* **Your goal**: Once you have located the line containing "120 L250 120" in the material below, return it exactly along with each line after it through the line containing "Q335 46 343".
========
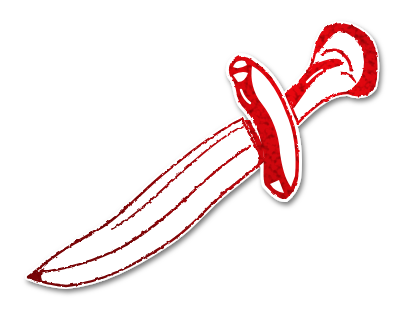
<!DOCTYPE html>
<html lang="en">
<head>
<meta charset="utf-8">
<title>Dagger sticker</title>
<style>
:root { --paper: #fff; --ink-dark: #7a0507; --ink: #b8070c; --ink-bright: #e8070f; --ink-end: #cf0810; }
html, body { margin: 0; background: var(--paper); overflow: hidden; }
.canvas { display: block; width: 403px; height: 319px; }
.backing { fill: var(--paper); stroke: var(--paper); stroke-width: 6; stroke-linejoin: round; }
.hollow { fill: var(--paper); }
.line { fill: none; stroke: url(#ink); stroke-width: 2.4; stroke-linecap: round; stroke-linejoin: round; }
.fine { stroke-width: 1.8; }
.bold { stroke-width: 3; }
.solid { fill: url(#ink); }
.gap-line { fill: none; stroke: var(--paper); stroke-width: 2.4; stroke-linecap: round; }
.stop-dark { stop-color: var(--ink-dark); }
.stop-mid { stop-color: var(--ink); }
.stop-bright { stop-color: var(--ink-bright); }
.stop-end { stop-color: var(--ink-end); }
</style>
</head>
<body>
<svg class="canvas" viewBox="0 0 403 319" role="img" aria-label="Red ink drawing of a curved dagger">
  <defs>
    <linearGradient id="ink" gradientUnits="userSpaceOnUse" x1="27" y1="285" x2="376" y2="50">
      <stop class="stop-dark" offset="0"/>
      <stop class="stop-dark" offset=".25"/>
      <stop class="stop-mid" offset=".55"/>
      <stop class="stop-bright" offset=".76"/>
      <stop class="stop-bright" offset=".9"/>
      <stop class="stop-end" offset="1"/>
    </linearGradient>
    <filter id="rough" filterUnits="userSpaceOnUse" x="0" y="0" width="403" height="319" color-interpolation-filters="sRGB">
      <feTurbulence type="fractalNoise" baseFrequency=".2" numOctaves="2" seed="4" result="grain"/>
      <feDisplacementMap in="SourceGraphic" in2="grain" scale="3" xChannelSelector="R" yChannelSelector="G" result="edge"/>
      <feColorMatrix in="grain" type="matrix" values="0 0 0 0 .35  0 0 0 0 0  0 0 0 0 0  0 0 1.6 0 -.75" result="specks"/>
      <feComposite in="specks" in2="edge" operator="in" result="mottle"/>
      <feMerge><feMergeNode in="edge"/><feMergeNode in="mottle"/></feMerge>
    </filter>
    <filter id="drop" filterUnits="userSpaceOnUse" x="0" y="0" width="403" height="319">
      <feDropShadow dx="2" dy="3" stdDeviation="2.4" flood-color="#000" flood-opacity=".55"/>
    </filter>
    <path id="blade-shape" d="M28 277 C42 266 55 254 75 243 C88 235 101 229 112 220 C133 203 151 183 172 167 C194 149 217 131 242 119 L263 161 C245 177 230 187 215 201 C197 219 183 234 165 245 C136 264 102 283 66 286 Q44 284 28 277Z"/>
    <path id="guard-shape" d="M239 56 C230 60 227 68 230 76 C238 84 234 96 242 106 C254 118 260 133 263 150 C265 164 262 176 265 185 C272 193 279 200 286 199 C292 194 296 188 298 179 C301 154 297 128 290 114 C283 92 270 71 256 63 Q248 56 239 56Z"/>
    <path id="handle-shape" d="M286 94 C300 82 311 71 314 57 C317 43 321 28 334 25 C347 22 363 30 371 41 C378 54 377 76 374 87 C368 96 357 97 348 93 C331 92 312 108 298 123Z"/>
  </defs>

  <g id="sticker-backing" class="backing" filter="url(#drop)">
    <use href="#blade-shape"/>
    <use href="#handle-shape"/>
    <use href="#guard-shape"/>
  </g>

  <g id="blade">
    <use class="hollow" href="#blade-shape"/>
    <g filter="url(#rough)">
      <use class="line" href="#blade-shape"/>
      <path id="centre-ridge" class="line" d="M34 273 C66 270 96 261 126 245 C149 231 168 215 184 200 C205 180 229 159 250 146"/>
      <path id="upper-groove" class="line fine" d="M112 229 C134 217 153 198 174 179 C196 159 219 138 243 126"/>
      <path id="tip" class="solid" d="M27 277 L46 267 Q39 273 42 281Z"/>
      <path id="blade-root" class="solid" d="M244 120 L250 120 L263 146 L264 160 L257 166 L260 155 L252 134Z"/>
    </g>
  </g>

  <g id="handle">
    <use class="hollow" href="#handle-shape"/>
    <g filter="url(#rough)">
      <use class="line" href="#handle-shape"/>
      <path id="pommel" class="solid" d="M333 24 C352 23 367 33 374 46 C378 62 377 80 373 89 C367 97 355 97 346 92 C356 87 364 78 364 62 C364 46 352 32 339 31 C331 34 327 43 316 54 C315 40 322 26 333 24Z"/>
      <path id="grip-shade" class="solid" d="M286 94 C299 83 308 75 313 64 C322 62 333 56 341 60 Q346 64 340 66 C328 66 317 77 309 87 L294 108Z"/>
      <path class="line bold" d="M322 54 Q335 46 343 54 Q351 61 351 70"/>
      <path class="line" d="M341 73 Q351 73 355 82"/>
    </g>
    <path class="gap-line" d="M307 82 Q315 73 322 70"/>
  </g>

  <g id="guard">
    <g filter="url(#rough)">
      <use class="solid" href="#guard-shape"/>
    </g>
    <path id="guard-face" class="hollow" d="M252 66 C266 73 279 93 286 113 C294 130 297 154 295 176 L291 187 C285 179 282 167 280 153 C279 133 272 117 262 104 C253 93 250 79 252 66Z"/>
    <path class="hollow" d="M233 67 Q236 59 245 61 L247 65 Q239 70 233 67Z"/>
    <path class="hollow" d="M233 75 Q242 70 248 73 Q245 82 238 82Z"/>
    <path class="hollow" d="M270 184 L279 180 L284 193 Q275 192 270 184Z"/>
    <path class="gap-line" d="M241 90 Q244 99 250 103"/>
  </g>
</svg>
</body>
</html>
========
* **Solution to this problem**:
      <path id="blade-root" class="solid" d="M244 120 L250 120 L263 146 L264 160 L257 166 L260 155 L252 134Z"/>
    </g>
  </g>

  <g id="handle">
    <use class="hollow" href="#handle-shape"/>
    <g filter="url(#rough)">
      <use class="line" href="#handle-shape"/>
      <path id="pommel" class="solid" d="M333 24 C352 23 367 33 374 46 C378 62 377 80 373 89 C367 97 355 97 346 92 C356 87 364 78 364 62 C364 46 352 32 339 31 C331 34 327 43 316 54 C315 40 322 26 333 24Z"/>
      <path id="grip-shade" class="solid" d="M286 94 C299 83 308 75 313 64 C322 62 333 56 341 60 Q346 64 340 66 C328 66 317 77 309 87 L294 108Z"/>
      <path class="line bold" d="M322 54 Q335 46 343 54 Q351 61 351 70"/>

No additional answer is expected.